╭─ SOURCE DATA

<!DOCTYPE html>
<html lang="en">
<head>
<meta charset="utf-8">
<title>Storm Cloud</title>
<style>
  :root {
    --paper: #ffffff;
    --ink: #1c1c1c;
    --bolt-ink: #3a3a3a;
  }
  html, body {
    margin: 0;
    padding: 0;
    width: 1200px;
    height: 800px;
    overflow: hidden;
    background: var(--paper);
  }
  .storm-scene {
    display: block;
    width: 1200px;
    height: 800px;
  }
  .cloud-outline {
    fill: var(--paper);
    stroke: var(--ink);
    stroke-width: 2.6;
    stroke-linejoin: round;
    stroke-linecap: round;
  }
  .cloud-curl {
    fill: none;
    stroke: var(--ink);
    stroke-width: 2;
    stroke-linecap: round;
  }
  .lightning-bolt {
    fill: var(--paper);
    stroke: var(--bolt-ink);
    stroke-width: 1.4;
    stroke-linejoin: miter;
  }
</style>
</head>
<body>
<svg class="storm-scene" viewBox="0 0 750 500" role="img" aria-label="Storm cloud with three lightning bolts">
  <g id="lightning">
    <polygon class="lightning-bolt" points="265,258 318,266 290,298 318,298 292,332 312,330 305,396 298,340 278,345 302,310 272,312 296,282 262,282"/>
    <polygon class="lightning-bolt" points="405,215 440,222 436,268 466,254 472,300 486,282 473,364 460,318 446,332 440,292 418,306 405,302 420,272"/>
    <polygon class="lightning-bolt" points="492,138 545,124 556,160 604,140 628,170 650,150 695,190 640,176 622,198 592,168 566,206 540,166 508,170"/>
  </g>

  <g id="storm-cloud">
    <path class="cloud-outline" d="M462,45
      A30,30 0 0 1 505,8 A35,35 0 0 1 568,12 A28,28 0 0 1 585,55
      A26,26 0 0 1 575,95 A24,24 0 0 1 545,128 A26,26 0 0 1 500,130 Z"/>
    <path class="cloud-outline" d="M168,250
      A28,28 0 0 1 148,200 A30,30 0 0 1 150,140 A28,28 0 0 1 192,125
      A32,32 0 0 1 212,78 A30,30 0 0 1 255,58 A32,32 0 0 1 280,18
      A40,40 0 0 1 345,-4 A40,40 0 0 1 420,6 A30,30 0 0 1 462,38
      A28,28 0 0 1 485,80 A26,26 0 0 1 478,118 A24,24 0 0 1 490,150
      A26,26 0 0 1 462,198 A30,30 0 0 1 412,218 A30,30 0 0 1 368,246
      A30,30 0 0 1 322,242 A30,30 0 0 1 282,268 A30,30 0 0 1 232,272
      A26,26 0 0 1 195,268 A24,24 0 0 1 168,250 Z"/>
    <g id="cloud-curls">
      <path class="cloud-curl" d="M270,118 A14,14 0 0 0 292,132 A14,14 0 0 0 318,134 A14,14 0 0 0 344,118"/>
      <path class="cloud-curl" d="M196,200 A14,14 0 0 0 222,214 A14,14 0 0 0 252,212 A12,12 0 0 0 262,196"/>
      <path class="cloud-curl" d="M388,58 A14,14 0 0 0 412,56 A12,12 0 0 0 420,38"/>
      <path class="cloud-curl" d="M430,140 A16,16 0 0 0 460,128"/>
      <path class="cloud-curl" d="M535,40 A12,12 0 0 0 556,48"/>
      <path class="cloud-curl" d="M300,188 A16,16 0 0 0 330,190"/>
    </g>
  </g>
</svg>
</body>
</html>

╰─
╭─ SOURCE DATA

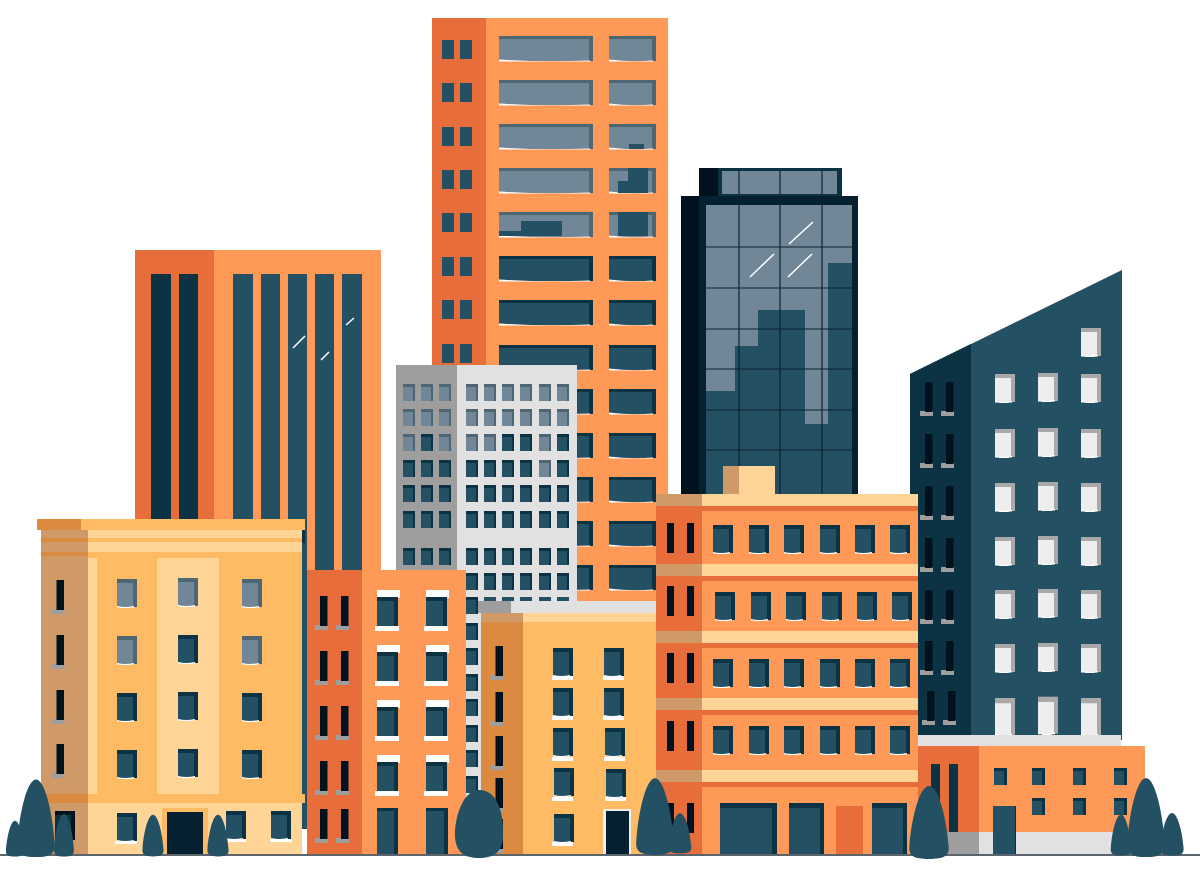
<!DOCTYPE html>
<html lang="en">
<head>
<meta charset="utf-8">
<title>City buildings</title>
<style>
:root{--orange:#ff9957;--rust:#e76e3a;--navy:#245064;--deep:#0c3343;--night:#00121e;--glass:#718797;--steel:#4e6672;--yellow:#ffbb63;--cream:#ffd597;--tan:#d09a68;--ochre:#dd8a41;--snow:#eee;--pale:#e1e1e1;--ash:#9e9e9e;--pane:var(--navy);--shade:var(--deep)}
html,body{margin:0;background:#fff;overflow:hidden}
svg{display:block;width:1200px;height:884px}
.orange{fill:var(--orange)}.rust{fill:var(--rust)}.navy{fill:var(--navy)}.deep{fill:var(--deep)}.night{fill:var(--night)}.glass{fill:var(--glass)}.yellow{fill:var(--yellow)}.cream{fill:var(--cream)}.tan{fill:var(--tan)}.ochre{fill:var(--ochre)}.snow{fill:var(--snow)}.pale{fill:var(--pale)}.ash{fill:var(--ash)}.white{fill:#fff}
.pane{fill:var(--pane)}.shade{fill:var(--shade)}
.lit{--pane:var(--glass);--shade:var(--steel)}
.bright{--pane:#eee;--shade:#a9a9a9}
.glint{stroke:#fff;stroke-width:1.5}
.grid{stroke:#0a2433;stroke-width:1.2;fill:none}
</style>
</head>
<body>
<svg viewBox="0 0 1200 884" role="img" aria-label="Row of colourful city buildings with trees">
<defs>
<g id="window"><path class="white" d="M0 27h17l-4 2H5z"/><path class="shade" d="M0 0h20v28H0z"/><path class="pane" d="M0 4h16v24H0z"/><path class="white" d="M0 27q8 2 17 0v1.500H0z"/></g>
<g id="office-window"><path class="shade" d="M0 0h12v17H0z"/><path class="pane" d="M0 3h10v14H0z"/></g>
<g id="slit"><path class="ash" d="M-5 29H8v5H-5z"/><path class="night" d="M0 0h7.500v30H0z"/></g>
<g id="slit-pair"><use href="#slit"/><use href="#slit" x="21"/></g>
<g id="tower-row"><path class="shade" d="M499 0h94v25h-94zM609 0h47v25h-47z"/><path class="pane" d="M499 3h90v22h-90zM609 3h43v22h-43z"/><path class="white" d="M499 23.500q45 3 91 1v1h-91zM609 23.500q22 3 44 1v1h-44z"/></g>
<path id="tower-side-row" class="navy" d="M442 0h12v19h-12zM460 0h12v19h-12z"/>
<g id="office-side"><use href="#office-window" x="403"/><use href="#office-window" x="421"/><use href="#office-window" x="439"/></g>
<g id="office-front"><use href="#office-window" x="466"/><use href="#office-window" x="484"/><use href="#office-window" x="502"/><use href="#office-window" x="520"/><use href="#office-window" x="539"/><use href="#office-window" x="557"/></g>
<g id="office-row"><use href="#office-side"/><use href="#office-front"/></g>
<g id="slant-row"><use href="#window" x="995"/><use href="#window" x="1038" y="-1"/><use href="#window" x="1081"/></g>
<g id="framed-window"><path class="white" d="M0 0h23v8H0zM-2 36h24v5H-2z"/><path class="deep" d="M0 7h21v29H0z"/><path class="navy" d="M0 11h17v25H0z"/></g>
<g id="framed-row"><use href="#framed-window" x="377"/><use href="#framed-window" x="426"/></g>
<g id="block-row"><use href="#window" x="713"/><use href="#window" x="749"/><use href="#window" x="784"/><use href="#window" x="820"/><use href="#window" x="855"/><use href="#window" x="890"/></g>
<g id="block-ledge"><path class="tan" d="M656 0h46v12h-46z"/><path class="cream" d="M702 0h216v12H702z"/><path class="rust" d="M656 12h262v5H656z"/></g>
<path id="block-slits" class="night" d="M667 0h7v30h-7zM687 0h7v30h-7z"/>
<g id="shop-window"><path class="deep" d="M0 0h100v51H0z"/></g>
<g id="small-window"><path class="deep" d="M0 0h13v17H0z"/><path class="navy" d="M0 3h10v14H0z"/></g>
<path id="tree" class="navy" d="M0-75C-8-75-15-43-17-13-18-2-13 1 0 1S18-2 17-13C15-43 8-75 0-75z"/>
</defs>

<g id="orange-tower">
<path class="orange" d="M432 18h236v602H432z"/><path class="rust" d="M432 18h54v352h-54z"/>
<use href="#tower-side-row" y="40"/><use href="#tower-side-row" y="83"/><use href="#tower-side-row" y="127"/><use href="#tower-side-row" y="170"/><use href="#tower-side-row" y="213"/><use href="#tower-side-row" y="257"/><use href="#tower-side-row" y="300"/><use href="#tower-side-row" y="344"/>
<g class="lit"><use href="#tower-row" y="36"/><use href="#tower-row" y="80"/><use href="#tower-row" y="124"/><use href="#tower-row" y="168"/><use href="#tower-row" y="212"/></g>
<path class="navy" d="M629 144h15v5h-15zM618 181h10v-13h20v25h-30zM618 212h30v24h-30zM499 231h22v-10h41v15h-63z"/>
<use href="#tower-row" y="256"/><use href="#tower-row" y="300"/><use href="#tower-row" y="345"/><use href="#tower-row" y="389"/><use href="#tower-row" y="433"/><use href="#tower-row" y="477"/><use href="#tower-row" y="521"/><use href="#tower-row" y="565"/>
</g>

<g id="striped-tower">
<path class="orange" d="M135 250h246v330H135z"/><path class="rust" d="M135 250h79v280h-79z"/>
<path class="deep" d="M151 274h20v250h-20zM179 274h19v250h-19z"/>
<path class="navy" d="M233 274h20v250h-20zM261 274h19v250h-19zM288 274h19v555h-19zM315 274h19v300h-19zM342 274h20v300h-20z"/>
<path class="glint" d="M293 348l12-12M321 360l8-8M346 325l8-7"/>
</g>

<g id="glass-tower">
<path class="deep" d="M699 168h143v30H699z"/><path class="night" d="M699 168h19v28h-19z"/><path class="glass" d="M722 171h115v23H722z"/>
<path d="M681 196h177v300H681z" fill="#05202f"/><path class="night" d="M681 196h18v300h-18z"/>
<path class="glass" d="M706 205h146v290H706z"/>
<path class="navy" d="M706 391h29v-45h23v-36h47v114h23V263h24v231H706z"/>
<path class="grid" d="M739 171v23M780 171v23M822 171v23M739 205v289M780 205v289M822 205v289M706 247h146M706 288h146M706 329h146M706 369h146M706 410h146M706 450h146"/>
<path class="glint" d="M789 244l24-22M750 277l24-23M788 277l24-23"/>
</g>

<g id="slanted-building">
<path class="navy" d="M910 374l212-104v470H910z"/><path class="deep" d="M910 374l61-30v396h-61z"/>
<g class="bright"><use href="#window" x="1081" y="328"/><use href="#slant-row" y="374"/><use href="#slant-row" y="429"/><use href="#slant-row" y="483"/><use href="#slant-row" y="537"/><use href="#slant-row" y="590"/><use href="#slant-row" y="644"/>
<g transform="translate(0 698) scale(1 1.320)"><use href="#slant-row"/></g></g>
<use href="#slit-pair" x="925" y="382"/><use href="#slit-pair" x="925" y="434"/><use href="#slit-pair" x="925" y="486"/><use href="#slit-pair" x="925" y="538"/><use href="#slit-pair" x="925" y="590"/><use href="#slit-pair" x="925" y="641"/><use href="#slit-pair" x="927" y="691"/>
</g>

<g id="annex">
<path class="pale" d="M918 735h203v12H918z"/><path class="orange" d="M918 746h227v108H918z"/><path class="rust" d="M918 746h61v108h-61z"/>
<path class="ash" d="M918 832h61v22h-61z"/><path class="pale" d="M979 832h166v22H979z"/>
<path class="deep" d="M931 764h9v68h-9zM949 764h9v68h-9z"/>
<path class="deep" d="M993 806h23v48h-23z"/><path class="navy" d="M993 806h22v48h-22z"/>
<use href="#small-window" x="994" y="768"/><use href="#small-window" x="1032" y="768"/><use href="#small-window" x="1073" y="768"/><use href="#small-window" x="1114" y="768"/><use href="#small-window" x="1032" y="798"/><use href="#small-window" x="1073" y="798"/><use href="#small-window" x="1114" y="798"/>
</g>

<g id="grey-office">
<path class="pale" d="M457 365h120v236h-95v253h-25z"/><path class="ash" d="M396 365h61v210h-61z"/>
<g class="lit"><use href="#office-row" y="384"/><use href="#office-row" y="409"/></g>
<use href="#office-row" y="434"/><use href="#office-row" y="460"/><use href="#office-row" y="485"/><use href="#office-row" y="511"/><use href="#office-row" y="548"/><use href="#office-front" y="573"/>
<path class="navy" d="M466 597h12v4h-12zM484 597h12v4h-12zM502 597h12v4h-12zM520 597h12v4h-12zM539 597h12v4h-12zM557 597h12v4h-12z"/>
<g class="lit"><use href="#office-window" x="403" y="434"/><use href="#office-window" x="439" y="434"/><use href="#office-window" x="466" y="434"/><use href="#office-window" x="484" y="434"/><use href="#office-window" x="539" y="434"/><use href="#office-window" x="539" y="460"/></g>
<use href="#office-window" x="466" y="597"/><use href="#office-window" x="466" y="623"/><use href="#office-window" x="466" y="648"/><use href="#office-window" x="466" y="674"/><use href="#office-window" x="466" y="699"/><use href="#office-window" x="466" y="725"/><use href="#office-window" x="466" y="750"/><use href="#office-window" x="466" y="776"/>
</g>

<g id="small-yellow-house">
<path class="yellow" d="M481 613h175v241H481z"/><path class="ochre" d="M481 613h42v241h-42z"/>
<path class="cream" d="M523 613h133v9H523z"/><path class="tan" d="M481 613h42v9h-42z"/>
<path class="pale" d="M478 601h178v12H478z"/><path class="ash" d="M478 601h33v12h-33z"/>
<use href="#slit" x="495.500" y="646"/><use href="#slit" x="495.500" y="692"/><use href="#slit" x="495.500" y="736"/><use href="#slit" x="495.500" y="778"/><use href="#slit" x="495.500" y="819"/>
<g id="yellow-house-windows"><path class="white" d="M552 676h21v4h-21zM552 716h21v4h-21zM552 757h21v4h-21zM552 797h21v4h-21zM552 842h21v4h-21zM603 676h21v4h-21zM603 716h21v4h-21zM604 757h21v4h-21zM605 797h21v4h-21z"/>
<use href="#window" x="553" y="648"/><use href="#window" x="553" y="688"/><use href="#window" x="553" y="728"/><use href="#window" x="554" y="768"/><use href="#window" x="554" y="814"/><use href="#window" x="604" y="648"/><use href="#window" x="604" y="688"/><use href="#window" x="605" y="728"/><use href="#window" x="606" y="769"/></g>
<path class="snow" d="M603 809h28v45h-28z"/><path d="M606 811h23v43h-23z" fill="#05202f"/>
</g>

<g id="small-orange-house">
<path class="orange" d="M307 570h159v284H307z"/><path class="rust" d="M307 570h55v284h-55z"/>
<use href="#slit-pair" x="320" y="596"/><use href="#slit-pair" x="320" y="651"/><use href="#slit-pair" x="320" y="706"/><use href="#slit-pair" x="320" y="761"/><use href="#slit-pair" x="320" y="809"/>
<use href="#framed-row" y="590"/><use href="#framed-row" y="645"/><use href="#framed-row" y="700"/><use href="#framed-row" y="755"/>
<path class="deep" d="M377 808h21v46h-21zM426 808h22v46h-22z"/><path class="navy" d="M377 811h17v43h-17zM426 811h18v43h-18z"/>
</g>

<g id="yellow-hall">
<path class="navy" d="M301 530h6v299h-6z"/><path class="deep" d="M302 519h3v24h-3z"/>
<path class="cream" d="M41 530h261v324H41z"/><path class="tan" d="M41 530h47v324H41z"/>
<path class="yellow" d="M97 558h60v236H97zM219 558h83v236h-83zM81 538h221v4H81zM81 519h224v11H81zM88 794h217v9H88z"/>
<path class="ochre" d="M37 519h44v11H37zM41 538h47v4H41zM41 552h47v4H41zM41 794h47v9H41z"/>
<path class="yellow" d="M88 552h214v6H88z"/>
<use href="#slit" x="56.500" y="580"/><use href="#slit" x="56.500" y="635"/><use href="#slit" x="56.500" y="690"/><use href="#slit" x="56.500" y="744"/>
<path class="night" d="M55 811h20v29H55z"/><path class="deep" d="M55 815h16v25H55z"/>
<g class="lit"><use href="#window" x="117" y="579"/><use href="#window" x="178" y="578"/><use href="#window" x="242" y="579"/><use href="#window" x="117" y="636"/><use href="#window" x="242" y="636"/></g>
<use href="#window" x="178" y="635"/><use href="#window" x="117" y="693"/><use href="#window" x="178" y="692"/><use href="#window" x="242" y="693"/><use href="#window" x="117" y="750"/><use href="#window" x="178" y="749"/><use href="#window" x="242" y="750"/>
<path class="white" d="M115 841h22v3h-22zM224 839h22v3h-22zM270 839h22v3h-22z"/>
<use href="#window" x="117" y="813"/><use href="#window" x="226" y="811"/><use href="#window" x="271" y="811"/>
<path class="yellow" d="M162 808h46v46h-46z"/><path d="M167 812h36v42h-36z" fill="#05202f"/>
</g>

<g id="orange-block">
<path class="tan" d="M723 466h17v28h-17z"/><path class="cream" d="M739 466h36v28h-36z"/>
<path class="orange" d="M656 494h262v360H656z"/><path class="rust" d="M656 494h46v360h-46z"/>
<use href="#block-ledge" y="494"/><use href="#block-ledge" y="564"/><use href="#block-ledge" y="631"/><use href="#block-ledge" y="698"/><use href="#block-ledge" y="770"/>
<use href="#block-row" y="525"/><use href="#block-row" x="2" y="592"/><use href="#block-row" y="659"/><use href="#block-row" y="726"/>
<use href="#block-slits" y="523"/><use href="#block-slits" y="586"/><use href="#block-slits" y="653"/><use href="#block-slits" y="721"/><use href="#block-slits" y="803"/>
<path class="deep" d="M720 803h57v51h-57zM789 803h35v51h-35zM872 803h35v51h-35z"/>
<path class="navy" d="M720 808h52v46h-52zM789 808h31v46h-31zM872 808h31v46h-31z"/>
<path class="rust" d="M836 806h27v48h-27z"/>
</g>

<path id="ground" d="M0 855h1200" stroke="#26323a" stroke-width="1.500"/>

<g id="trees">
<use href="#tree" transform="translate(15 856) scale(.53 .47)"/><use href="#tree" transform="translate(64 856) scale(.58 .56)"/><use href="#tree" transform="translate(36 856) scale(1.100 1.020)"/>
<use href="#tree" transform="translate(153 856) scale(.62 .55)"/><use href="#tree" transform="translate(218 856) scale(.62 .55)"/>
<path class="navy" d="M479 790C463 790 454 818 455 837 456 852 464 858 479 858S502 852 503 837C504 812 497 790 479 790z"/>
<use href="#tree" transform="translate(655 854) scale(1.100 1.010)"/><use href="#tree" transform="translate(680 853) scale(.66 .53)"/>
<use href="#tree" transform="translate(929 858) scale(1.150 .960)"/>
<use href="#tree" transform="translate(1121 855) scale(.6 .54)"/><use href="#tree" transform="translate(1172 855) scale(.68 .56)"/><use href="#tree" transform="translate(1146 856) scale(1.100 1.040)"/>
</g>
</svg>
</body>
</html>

╰─
╭─ SOURCE DATA

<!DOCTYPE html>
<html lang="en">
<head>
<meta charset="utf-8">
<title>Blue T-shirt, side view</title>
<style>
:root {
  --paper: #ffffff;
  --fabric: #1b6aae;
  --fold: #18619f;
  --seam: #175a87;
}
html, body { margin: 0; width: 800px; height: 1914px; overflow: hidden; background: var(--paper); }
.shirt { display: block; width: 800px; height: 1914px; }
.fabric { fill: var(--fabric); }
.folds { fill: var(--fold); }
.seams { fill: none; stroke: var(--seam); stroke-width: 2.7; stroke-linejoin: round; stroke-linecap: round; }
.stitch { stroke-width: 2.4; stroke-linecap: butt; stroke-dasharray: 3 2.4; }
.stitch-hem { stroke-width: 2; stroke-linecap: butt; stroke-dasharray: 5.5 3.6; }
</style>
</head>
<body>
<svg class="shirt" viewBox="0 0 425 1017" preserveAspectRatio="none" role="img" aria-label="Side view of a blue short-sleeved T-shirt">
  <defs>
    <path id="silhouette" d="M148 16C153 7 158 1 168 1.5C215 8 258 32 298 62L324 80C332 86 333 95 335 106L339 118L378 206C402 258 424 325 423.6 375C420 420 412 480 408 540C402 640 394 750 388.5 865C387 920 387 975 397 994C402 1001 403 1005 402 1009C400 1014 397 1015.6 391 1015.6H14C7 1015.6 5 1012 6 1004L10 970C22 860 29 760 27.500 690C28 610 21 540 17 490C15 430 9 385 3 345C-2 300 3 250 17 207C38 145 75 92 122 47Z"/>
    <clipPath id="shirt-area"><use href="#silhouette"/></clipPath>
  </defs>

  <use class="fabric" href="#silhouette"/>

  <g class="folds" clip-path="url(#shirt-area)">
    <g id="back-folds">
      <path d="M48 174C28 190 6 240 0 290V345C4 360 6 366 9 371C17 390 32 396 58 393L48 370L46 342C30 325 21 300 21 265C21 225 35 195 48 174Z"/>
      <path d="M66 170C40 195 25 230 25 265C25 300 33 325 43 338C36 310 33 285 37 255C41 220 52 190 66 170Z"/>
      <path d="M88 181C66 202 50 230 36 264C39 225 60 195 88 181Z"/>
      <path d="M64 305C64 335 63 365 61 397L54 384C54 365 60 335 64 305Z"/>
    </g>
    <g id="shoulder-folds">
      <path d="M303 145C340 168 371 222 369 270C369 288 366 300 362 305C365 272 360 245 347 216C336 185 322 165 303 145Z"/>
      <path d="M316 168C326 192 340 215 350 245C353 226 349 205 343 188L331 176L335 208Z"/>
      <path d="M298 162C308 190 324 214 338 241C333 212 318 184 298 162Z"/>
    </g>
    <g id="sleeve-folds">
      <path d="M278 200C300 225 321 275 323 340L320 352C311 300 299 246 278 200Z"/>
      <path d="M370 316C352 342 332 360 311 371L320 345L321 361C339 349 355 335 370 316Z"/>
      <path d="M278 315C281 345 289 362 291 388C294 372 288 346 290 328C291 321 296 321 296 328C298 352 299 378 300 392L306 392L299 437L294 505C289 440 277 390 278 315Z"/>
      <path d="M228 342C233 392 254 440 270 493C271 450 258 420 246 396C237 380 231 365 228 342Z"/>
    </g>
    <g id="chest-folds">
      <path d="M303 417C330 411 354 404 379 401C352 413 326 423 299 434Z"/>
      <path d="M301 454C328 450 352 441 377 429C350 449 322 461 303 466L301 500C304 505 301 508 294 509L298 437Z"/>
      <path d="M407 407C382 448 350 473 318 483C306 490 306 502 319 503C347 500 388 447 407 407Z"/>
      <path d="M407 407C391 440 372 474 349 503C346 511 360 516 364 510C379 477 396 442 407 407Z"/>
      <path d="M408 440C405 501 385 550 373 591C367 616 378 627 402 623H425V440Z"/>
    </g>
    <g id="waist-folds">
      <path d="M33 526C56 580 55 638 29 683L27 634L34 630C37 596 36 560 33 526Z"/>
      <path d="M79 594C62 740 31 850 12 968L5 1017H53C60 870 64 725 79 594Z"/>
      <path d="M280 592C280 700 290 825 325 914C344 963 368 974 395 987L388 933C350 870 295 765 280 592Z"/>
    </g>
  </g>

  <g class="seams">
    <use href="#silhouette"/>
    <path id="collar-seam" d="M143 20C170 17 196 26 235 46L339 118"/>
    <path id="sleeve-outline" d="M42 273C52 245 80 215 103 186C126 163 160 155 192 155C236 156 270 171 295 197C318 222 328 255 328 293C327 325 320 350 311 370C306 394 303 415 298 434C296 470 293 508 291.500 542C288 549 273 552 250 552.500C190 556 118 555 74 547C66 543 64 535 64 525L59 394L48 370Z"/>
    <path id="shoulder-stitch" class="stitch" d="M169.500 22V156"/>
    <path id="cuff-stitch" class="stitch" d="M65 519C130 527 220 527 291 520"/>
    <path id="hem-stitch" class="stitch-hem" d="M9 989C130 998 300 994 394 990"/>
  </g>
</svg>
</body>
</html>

╰─

== YOUR OBJECTIVE ==
Report how many lines of the data above hold the string "linecap". Nothing else belongs in the answer.

== ANSWER TO THIS PROBLEM ==
5